Central Ohio Will Preparation AttorneysNothing is certain but death and taxes. A Last Will and Testament helps to plan for both of these. It is not a pleasant thing thinking about your own mortality, but death comes to us all. Having a Will in place not only helps to make sure your assets go where you want them, but it makes things easier on your loved ones after you pass away.
No matter the size of your estate, having a Last Will and Testament will benefit your loved ones. Even if all you own at the time of your death is an automobile, then you may have to open an estate with your local county probate court in order to get the title switched over from the deceased's (called "decedent") name to the beneficiaries name. This can be done without a Will, or there are some forms that can be filled out with the Ohio BMV before death, but a probate estate might need to be opened even just for this simple task. A Last Will and Testament generally makes things such as switching title to a decedent's assets easier, cheaper, and quicker than doing so without a Will.
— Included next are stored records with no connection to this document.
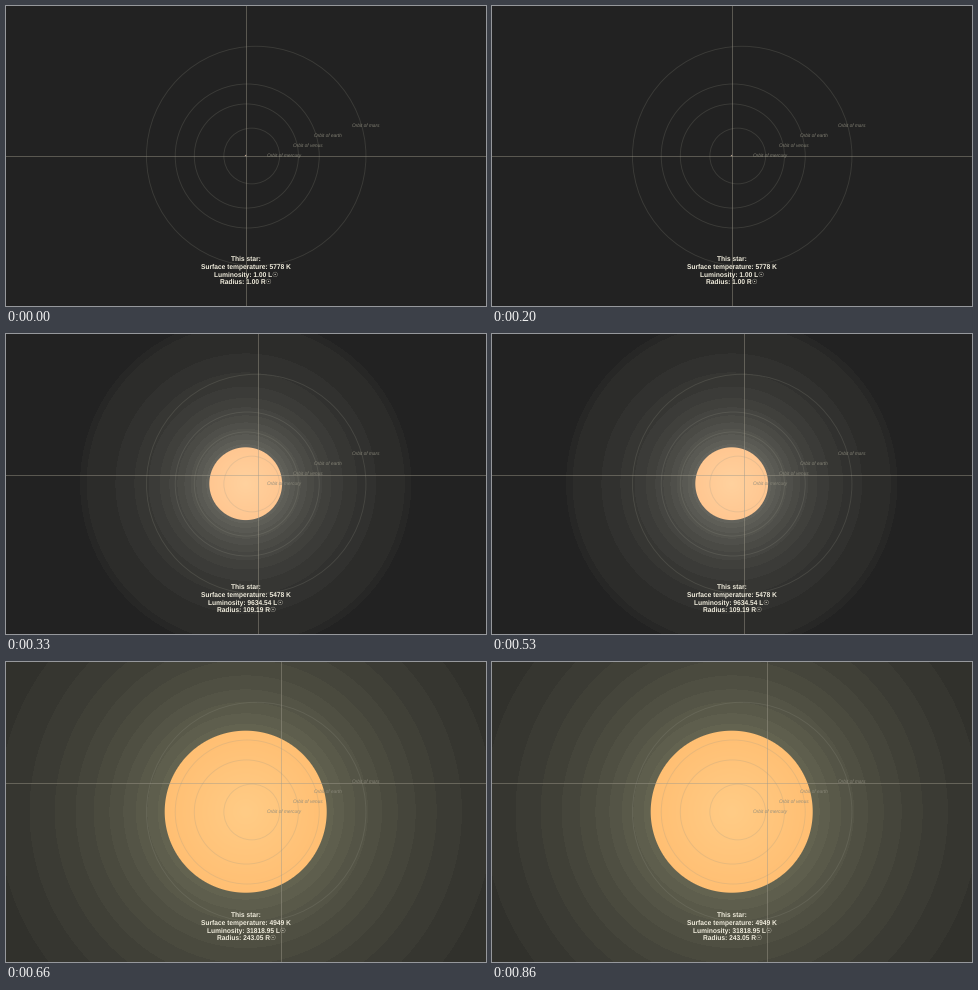
Recreate the animation shown at these times as a matplotlib script. Size 480 px wide and 300 px high, loop 990 ms.

```python
import numpy as np
import matplotlib.pyplot as plt
from matplotlib.animation import FuncAnimation
from matplotlib.patches import Circle

W, H, DPI = 480, 300, 100
PX = 72 / DPI
CX, CY = W / 2, H / 2
AU = 72  # pixels
T_SUN = 5778
FONTS = ["Liberation Sans", "DejaVu Sans"]

# temperature in K, luminosity in suns
STARS = [(T_SUN, 1), (5478.3, 9634.54), (4949.95, 31818.95)]

# semi-major axis in AU, eccentricity
PLANETS = {
    "mercury": (0.387, 0.206),
    "venus": (0.723, 0.007),
    "earth": (1.0, 0.017),
    "mars": (1.524, 0.093),
}

plt.rcParams["text.hinting"] = "none"

fig = plt.figure(figsize=(W / DPI, H / DPI), dpi=DPI, facecolor="#222222")
ax = fig.add_axes([0, 0, 1, 1])
ax.set_axis_off()

yy, xx = np.mgrid[0:H, 0:W] + 0.5
dist = np.hypot(xx - CX + 0.3, yy - CY + 0.3)[..., None]


def star_radius(temp, lum):
    """Radius in suns, from the Stefan-Boltzmann law."""
    return lum ** 0.5 * (T_SUN / temp) ** 2


def star_image(temp, lum):
    """Banded halo with a shaded disc; cooler stars look warmer."""
    r = star_radius(temp, lum) / 3
    warm = (T_SUN - temp) / 829
    t = dist / r

    halo = 66 * np.exp(-(np.maximum(t, 1) - 1) / 1.55)
    halo = np.where(t < 4.55, np.round(halo / 5) * 5, 0)
    sky = 34 + halo * np.array([1, 1, 1 - 0.28 * warm])

    core = np.array([255, 213 - 9 * warm, 172 - 38 * warm])
    rim = np.array([255, 203 - 12 * warm, 162 - 47 * warm])
    disc = core + (rim - core) * np.clip(t, 0, 1)
    cover = np.clip(r - dist + 0.5, 0, 1)
    return (sky + (disc - sky) * cover).astype(np.uint8)


def write(x, y, size, color, text="", **kw):
    return ax.text(x, y, text, fontsize=size * PX, color=color, family=FONTS,
                   ha="center", va="baseline", **kw)


images = [star_image(*s) for s in STARS]
star = ax.imshow(images[0], extent=(0, W, H, 0), interpolation="nearest")

for i, (name, (axis, ecc)) in enumerate(PLANETS.items()):
    r = axis * AU
    ax.add_patch(Circle((CX + ecc * r, CY), r, fill=False, lw=0.9 * PX,
                        ec="#969688", alpha=0.22))
    write(CX + r + 10, CY + 1.3 - 10 * i, 4.7, "#8c8a7c", f"Orbit of {name}",
          style="italic", alpha=0.9)

hair = dict(color="#a09b8c", alpha=0.45, lw=PX, snap=False)
vline = ax.axvline(CX, **hair)
hline = ax.axhline(CY, **hair)
lines = [write(CX, 255.2 + 7.5 * i, 6.64, "#f0ecdc", weight="bold")
         for i in range(4)]

ax.set_xlim(0, W)
ax.set_ylim(H, 0)
ax.set_aspect("auto")


def draw(i):
    temp, lum = STARS[i]
    star.set_data(images[i])

    # the crosshair picks temperature across and luminosity upwards
    x = int(CX + 0.5 + (T_SUN - temp) / 24) + 0.5
    y = int(CY + 0.5 - lum / 1085) + 0.5
    vline.set_xdata([x, x])
    hline.set_ydata([y, y])

    info = ("This star:",
            f"Surface temperature: {int(temp)} K",
            f"Luminosity: {lum:.2f} L\u2609",
            f"Radius: {star_radius(temp, lum):.2f} R\u2609")
    for line, text in zip(lines, info):
        line.set_text(text)
    return [star, vline, hline, *lines]


anim = FuncAnimation(fig, draw, frames=len(STARS), interval=330,
                     repeat=True, repeat_delay=0, blit=False)
plt.show()
```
To a certain extent having a Will is not so much about you, but it is about carefully planning for your loved ones after your death.
Whether you have a minimal estate or a substantial estate, a Will is a useful tool that should be discussed with an estate planning attorney.
What Does a Will Do?At a basic level, a Last Will and Testament is a legally binding document that directs what of your stuff goes to whom. Depending on your particular situation, a Will can have even more useful benefits. If you have minor children then you can nominate a guardian for your minor child/ren in the unfortunate event that both parents die before the child/ren reach the age of 18. If you nominate a guardian for your child/ren in a Will, then the guardian will still have to apply to the probate court and get approved for guardianship, but a Will in conjunction with your other estate planning documents are a formalized end of life game plan.
A Will essentially marshals all the assets you had at the time of your death together into what is called your "estate." With a Will you can assign specific assets to certain people, specific monetary amounts to specific people, or generally pass along your entire estate to whoever you want.
There are certain assets that pass to your beneficiaries outside of a Will or the probate process, such as retirement accounts and jointly held assets. Retirement accounts pass to the beneficiary listed for the account. Most jointly held assets, such as joint bank accounts or real property deeded as joint tenants with right of survivorship pass automatically to the living joint owner. However, an estate plan can be structured however you want. For example, some people have all of the estate assets and retirement benefits pour over into a Trust at death. Then the Trust can distribute those assets for the most part however you want.